Go over the material below and report every line that contains the word "innerHTML".

INPUT FOR THIS TASK:
※ ※ ※
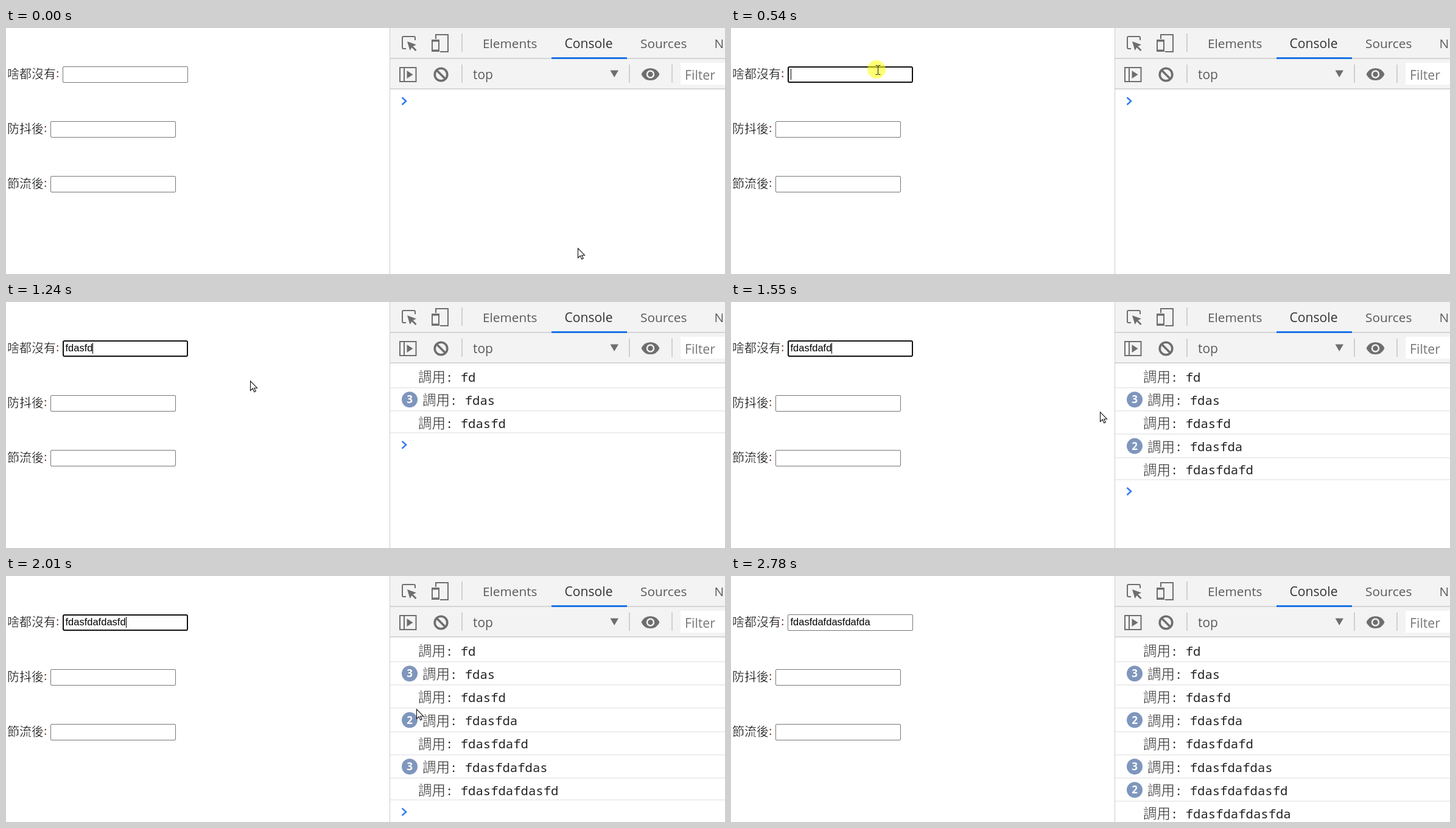
Animation, 1181 px wide and 404 px high, one loop 2.93 s. Source, as an HTML page:

```html
<!DOCTYPE html>
<html lang="zh-Hant">
<head>
<meta charset="utf-8">
<title>Debounce and throttle console</title>
<style>
  html, body { margin: 0; width: 100%; height: 100%; overflow: hidden; background: #fff; }
  svg { display: block; width: 1181px; height: 404px; }
  text { white-space: pre; }
  /* The white outline thins the strokes of the regular weight. */
  .cjk { font-family: "Noto Sans CJK TC", "Noto Sans CJK JP", "Noto Sans CJK SC", sans-serif;
    font-weight: 300; stroke: #fff; stroke-width: .45px; }
  .label { font-size: 20px; }
  .colon { font: 20px "Liberation Serif", serif; fill: #6a3426; }
  .ui { font-family: "Open Sans", "Noto Sans", sans-serif; font-size: 20.8px; fill: #5a5a5a; }
  .typed { font: 16.5px "Liberation Sans", sans-serif; }
  .log { font-size: 22.5px; fill: #333; }
  .mono { font: 20.6px "Noto Sans Mono", monospace; fill: #222; }
  .count { font: bold 17px "Open Sans", "Noto Sans", sans-serif; fill: #fff; text-anchor: middle; }
</style>
</head>
<body>
<svg viewBox="0 0 1181 404">
  <g id="form"></g>

  <rect x="630" width="1" height="404" fill="#ccc"/>
  <rect x="631" width="550" height="100" fill="#f3f3f3"/>
  <path d="M631 50H1181M631 100H1181" stroke="#ccc" stroke-width="1.6"/>
  <path d="M749 9V39M749 60V90M1024 60V90M1094 60V90" stroke="#ccc" stroke-width="1.8"/>
  <rect x="896" y="48" width="124" height="3" fill="#1a73e8"/>
  <rect x="1108" y="57" width="73" height="36" fill="#fff"/>

  <g class="ui">
    <text x="783" y="33">Elements</text>
    <text x="917.500" y="33" style="font-size:21.1px;fill:#333">Console</text>
    <text x="1042" y="33">Sources</text>
    <text x="1163.500" y="33">N</text>
    <text x="767" y="84" style="font-size:21px">top</text>
    <text x="1115" y="85" style="font-size:21.3px;fill:#777">Filter</text>
  </g>

  <g fill="none" stroke="#6e6e6e" stroke-width="2">
    <path d="M657 34H653Q651 34 651 32V16Q651 14 653 14H670Q672 14 672 16V20"/>
    <path d="M659 22L674 27.500L668.500 30L674.500 36L672.500 38L666.500 32L663.500 37Z" fill="#6e6e6e" stroke="none"/>
    <path d="M706 18V11H726V39H713"/>
    <rect x="700" y="20" width="11" height="18"/>
    <path d="M700 21H711M700 37H711" stroke-width="3"/>
    <path d="M647 65H673.500V88H647ZM654 65V88"/>
    <path d="M658.500 70V83L668.500 76.500Z" fill="#6e6e6e" stroke="none"/>
    <circle cx="714.500" cy="76.500" r="10.300" stroke-width="3.600"/>
    <path d="M707.500 69.500L721.500 83.500" stroke-width="3.600"/>
  </g>
  <path d="M992.500 69.500H1006L999.200 81Z" fill="#6e6e6e"/>
  <path d="M1043.500 76Q1048 66 1058.500 66T1073.500 76Q1069 86 1058.500 86T1043.500 76Z" fill="#6e6e6e"/>
  <circle cx="1058.500" cy="76" r="5.500" fill="#6e6e6e" stroke="#f3f3f3" stroke-width="2.500"/>

  <g id="console"></g>
  <g id="pointer"></g>
</svg>

<script>
const LOOP = 2930;
const STEP = 77.1;              // the screen refreshes once per step
const CLICK = 7, BLUR = 36;     // in steps
const ROW = 38.2;

// Keys arrive in short bursts at a steady beat; each burst is logged a little later.
const BURST_START = 744, BURST_GAP = 181, LOG_DELAY = 73, REPEAT_GAP = 110;
let prefix = '';
const bursts = 'fd as*3 fd a*2 fd as*3 fd*2 a fda'.split(' ').map((entry, i) => {
  const [keys, calls = 1] = entry.split('*');
  return { value: prefix += keys, calls: +calls, time: BURST_START + i * BURST_GAP };
});

// Turning points of the pointer: [step, x, y]
const path = [[0, 939, 361], [5, 241, 69], [8, 241, 69], [10, 241, 76], [13, 241, 76],
  [16, 401, 129], [20, 606, 180], [26, 674, 218], [30, 1041, 363], [32, 1177, 405]];

const byId = id => document.getElementById(id);

function pointerAt(step) {
  const next = path.findIndex(point => point[0] > step);
  if (next < 0) return path[path.length - 1].slice(1);
  const [s0, x0, y0] = path[next - 1], [s1, x1, y1] = path[next];
  const k = (step - s0) / (s1 - s0);
  return [Math.round(x0 + (x1 - x0) * k), Math.round(y0 + (y1 - y0) * k)];
}

function field(label, y, focused) {
  const end = 2 + label.length * 20, x = end + 11;
  const box = focused
    ? `<rect x="${x + 1}" y="${y + 1}" width="204" height="25" rx="2" fill="#fff" stroke="#101010" stroke-width="2"/>`
    : `<rect x="${x + .5}" y="${y + .5}" width="205" height="26" rx="1.5" fill="#fff" stroke="#767676"/>`;
  return `<text class="cjk label" x="2" y="${y + 20}">${label}</text>
    <text class="colon" x="${end}" y="${y + 18}">:</text>${box}`;
}

function renderForm(step) {
  const focused = step >= CLICK && step < BLUR;
  const typed = bursts.filter(burst => burst.time <= step * STEP).pop();
  const value = typed ? typed.value : '';
  byId('form').innerHTML = field('啥都沒有', 63, focused) +
    field('防抖後', 153) + field('節流後', 243) +
    `<text id="value" class="typed" x="97.5" y="81">${value}</text>`;
  if (focused) {
    const caret = Math.round(98 + (value ? byId('value').getComputedTextLength() - .5 : 0));
    byId('form').innerHTML += `<rect x="${caret}" y="67" width="1" height="18"/>`;
  }
}

function logRow({ value, calls, time }, i, t, last) {
  const count = Math.min(calls, 1 + Math.floor((t - time - LOG_DELAY) / REPEAT_GAP));
  const y = 131 + i * ROW, x = count > 1 ? 684 : 677;
  const badge = count > 1
    ? `<circle cx="663" cy="${y - 9}" r="13" fill="#7f96bd"/><text class="count" x="663" y="${y - 3}">${count}</text>`
    : '';
  return `${badge}<text class="cjk log" x="${x}" y="${y}">調用</text>
    <text class="mono" x="${x + 45}" y="${y - .5}">: ${value}</text>
    <rect x="631" y="${Math.round(140 + i * ROW - (last ? 2 : 0))}" width="550" height="1.5" fill="#e8e8e8"/>`;
}

function renderConsole(t) {
  const rows = bursts.filter(burst => burst.time + LOG_DELAY <= t);
  byId('console').innerHTML =
    rows.map((burst, i) => logRow(burst, i, t, i === rows.length - 1)).join('') +
    `<path d="M650.5 ${114 + rows.length * ROW}l6.500 6l-6.500 6" fill="none" stroke="#367cf1" stroke-width="2.600"/>`;
}

function renderPointer(step) {
  const [x, y] = pointerAt(step);
  const inField = x > 93 && x < 299 && y > 62 && y < 90;
  const click = step === CLICK
    ? '<circle cx="239" cy="68" r="15" fill="#ff0" opacity=".55"/>' : '';
  const shape = inField
    ? '<path d="M-3.500 -7.500H-1L.5 -6.500L2 -7.500H4.500M.5 -6.500V6.500M-3.500 7.500H-1L.5 6.500L2 7.500H4.500" fill="none" stroke="#222"/>'
    : '<path d="M.5 .8V16.500L4.200 13L6.800 18.700L9.200 17.600L6.700 12.200H11.500Z" fill="#fff" stroke="#111" stroke-width="1.100"/>';
  byId('pointer').innerHTML = `${click}<g transform="translate(${x} ${y})">${shape}</g>`;
}

let shown = -1;
function frame() {
  // The small lead keeps rounding from delaying a refresh.
  const step = Math.floor((performance.now() % LOOP + 3) / STEP);
  if (step !== shown) {
    renderForm(step);
    renderConsole(step * STEP);
    renderPointer(step);
    shown = step;
  }
  requestAnimationFrame(frame);
}
frame();
</script>
</body>
</html>
```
※ ※ ※
SOLUTION TO THE PROBLEM:
  byId('form').innerHTML = field('啥都沒有', 63, focused) +
    byId('form').innerHTML += `<rect x="${caret}" y="67" width="1" height="18"/>`;
  byId('console').innerHTML =
  byId('pointer').innerHTML = `${click}<g transform="translate(${x} ${y})">${shape}</g>`;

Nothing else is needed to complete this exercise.